REQUIRED ACTION —
If a line of the data below contains the string "setAttribute", copy it into your answer.

SUPPLIED MATERIAL Start Marker

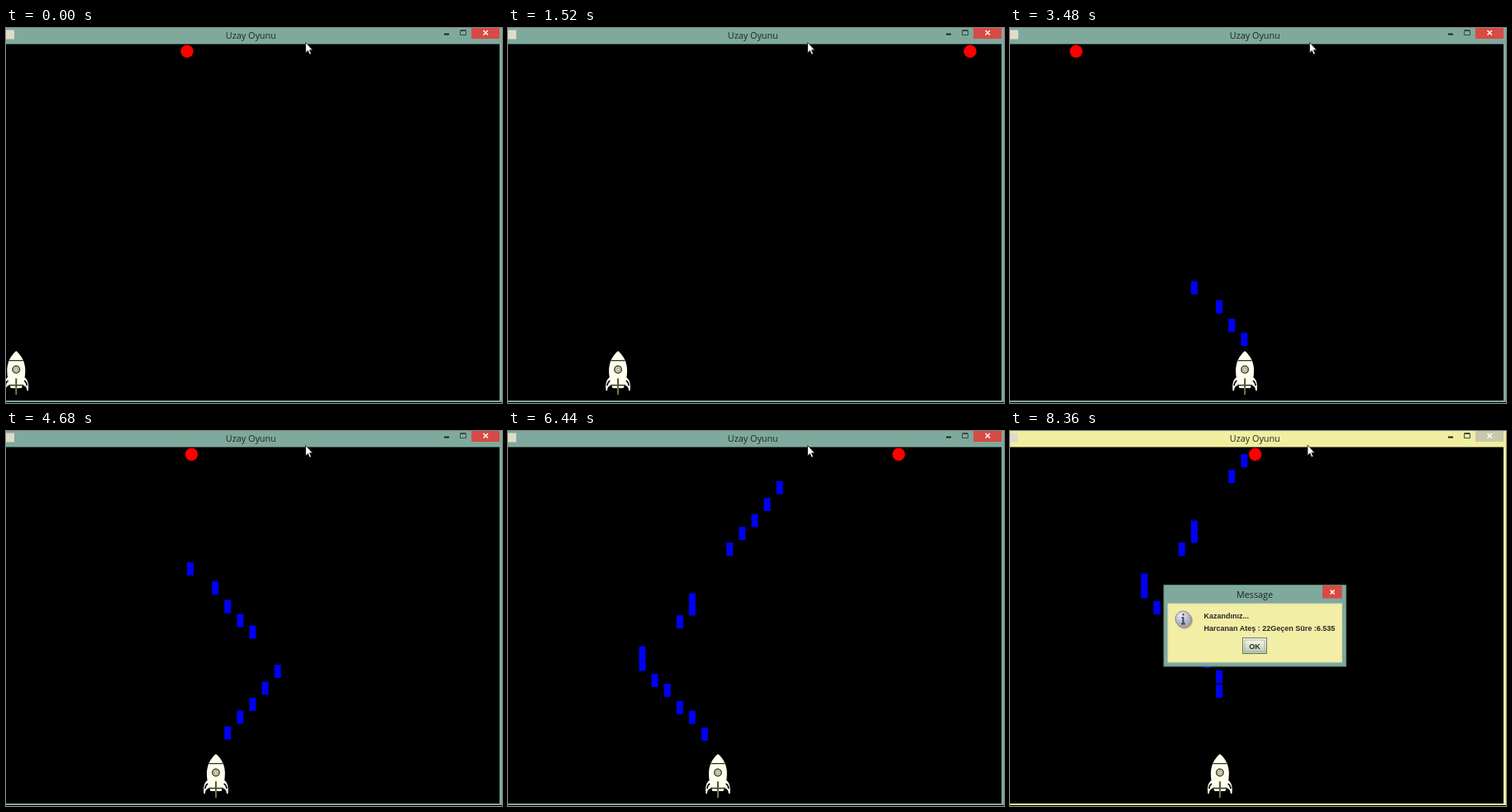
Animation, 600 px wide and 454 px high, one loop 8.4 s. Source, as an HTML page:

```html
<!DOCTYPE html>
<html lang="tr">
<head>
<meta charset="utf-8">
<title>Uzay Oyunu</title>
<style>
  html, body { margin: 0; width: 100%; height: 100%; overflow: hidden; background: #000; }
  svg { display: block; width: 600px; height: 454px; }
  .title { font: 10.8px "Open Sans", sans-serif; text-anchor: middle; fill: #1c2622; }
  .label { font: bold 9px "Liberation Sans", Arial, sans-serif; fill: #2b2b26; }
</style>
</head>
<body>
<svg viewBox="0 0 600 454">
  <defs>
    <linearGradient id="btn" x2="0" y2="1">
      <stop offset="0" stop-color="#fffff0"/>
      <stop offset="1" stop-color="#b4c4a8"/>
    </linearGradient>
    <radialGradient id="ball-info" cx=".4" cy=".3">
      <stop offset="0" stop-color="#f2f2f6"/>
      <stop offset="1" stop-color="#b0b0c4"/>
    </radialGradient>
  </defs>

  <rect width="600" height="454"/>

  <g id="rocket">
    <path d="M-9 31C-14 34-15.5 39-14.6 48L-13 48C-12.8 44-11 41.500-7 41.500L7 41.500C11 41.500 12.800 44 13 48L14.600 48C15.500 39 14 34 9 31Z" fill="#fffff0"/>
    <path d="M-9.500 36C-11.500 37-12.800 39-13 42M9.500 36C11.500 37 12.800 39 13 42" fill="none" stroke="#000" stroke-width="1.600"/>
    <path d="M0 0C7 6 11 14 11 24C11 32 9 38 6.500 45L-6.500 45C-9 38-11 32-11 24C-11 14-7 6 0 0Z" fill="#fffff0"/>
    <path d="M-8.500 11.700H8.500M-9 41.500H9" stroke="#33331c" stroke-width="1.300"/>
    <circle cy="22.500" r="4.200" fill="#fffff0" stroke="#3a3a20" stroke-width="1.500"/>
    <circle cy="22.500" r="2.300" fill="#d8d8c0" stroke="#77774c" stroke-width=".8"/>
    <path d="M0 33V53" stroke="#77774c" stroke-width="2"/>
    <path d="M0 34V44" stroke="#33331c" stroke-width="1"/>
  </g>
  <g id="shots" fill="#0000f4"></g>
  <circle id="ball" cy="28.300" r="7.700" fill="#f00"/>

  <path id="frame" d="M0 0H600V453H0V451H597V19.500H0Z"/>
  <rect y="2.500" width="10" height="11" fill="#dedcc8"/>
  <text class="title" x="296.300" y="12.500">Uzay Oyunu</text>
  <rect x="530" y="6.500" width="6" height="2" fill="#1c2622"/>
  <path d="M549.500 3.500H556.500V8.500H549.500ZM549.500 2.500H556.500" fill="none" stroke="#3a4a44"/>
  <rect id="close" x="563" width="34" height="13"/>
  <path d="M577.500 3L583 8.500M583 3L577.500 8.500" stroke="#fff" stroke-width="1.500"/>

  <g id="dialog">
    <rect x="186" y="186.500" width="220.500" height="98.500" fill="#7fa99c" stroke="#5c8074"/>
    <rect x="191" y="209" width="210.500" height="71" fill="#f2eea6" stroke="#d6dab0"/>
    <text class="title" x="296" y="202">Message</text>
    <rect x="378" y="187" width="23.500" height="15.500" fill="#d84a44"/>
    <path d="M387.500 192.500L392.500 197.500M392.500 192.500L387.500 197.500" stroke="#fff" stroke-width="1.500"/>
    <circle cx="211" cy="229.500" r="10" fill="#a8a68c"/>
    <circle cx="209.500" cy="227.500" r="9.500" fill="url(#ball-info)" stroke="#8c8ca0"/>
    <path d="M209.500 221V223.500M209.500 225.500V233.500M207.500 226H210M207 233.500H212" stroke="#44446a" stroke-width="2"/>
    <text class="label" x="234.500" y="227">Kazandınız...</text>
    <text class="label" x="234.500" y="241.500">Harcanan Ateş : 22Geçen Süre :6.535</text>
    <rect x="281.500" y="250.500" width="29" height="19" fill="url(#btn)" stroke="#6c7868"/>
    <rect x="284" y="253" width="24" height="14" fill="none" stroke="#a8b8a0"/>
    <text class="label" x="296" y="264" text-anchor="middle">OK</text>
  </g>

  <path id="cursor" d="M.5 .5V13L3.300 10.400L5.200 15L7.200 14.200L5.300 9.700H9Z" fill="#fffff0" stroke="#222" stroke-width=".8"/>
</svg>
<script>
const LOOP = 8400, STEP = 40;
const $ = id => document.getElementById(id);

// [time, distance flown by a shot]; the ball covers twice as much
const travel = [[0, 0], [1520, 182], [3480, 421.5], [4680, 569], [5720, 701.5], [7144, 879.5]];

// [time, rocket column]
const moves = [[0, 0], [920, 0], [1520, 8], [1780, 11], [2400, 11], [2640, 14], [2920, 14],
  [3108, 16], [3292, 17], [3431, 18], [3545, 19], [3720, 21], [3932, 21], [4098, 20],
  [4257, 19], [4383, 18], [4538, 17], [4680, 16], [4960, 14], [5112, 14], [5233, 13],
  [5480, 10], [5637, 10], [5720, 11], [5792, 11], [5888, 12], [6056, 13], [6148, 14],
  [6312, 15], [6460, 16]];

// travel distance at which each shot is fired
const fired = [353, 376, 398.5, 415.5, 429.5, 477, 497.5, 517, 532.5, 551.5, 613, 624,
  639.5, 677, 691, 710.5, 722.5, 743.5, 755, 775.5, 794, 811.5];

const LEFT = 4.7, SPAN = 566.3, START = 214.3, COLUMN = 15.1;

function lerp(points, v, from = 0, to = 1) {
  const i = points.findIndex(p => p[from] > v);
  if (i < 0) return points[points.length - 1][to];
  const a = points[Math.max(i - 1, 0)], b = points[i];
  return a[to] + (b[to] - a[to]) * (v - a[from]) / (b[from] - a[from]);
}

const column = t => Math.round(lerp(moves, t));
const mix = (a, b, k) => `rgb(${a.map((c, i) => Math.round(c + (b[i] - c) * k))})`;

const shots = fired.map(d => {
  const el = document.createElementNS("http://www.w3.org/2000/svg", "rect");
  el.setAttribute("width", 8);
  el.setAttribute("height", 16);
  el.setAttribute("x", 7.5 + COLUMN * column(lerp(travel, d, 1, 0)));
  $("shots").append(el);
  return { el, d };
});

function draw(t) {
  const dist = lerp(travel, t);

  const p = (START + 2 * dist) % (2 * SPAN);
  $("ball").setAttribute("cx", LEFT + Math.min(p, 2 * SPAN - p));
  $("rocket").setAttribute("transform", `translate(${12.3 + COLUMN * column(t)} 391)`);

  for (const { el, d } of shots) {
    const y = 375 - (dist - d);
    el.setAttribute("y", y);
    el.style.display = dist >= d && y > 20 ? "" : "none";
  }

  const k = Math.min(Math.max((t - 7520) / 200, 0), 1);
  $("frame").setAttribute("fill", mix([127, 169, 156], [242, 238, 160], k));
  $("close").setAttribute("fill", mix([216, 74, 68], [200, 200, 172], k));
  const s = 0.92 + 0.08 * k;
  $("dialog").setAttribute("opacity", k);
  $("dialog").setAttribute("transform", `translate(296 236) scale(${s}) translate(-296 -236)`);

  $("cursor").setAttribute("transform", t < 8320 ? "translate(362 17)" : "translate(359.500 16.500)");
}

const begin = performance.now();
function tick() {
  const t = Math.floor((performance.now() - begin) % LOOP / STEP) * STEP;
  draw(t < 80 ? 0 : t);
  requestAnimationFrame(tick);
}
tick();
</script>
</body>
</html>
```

SUPPLIED MATERIAL End Marker

PROBLEM SOLUTION —
  el.setAttribute("width", 8);
  el.setAttribute("height", 16);
  el.setAttribute("x", 7.5 + COLUMN * column(lerp(travel, d, 1, 0)));
  $("ball").setAttribute("cx", LEFT + Math.min(p, 2 * SPAN - p));
  $("rocket").setAttribute("transform", `translate(${12.3 + COLUMN * column(t)} 391)`);
    el.setAttribute("y", y);
  $("frame").setAttribute("fill", mix([127, 169, 156], [242, 238, 160], k));
  $("close").setAttribute("fill", mix([216, 74, 68], [200, 200, 172], k));
  $("dialog").setAttribute("opacity", k);
  $("dialog").setAttribute("transform", `translate(296 236) scale(${s}) translate(-296 -236)`);
  $("cursor").setAttribute("transform", t < 8320 ? "translate(362 17)" : "translate(359.500 16.500)");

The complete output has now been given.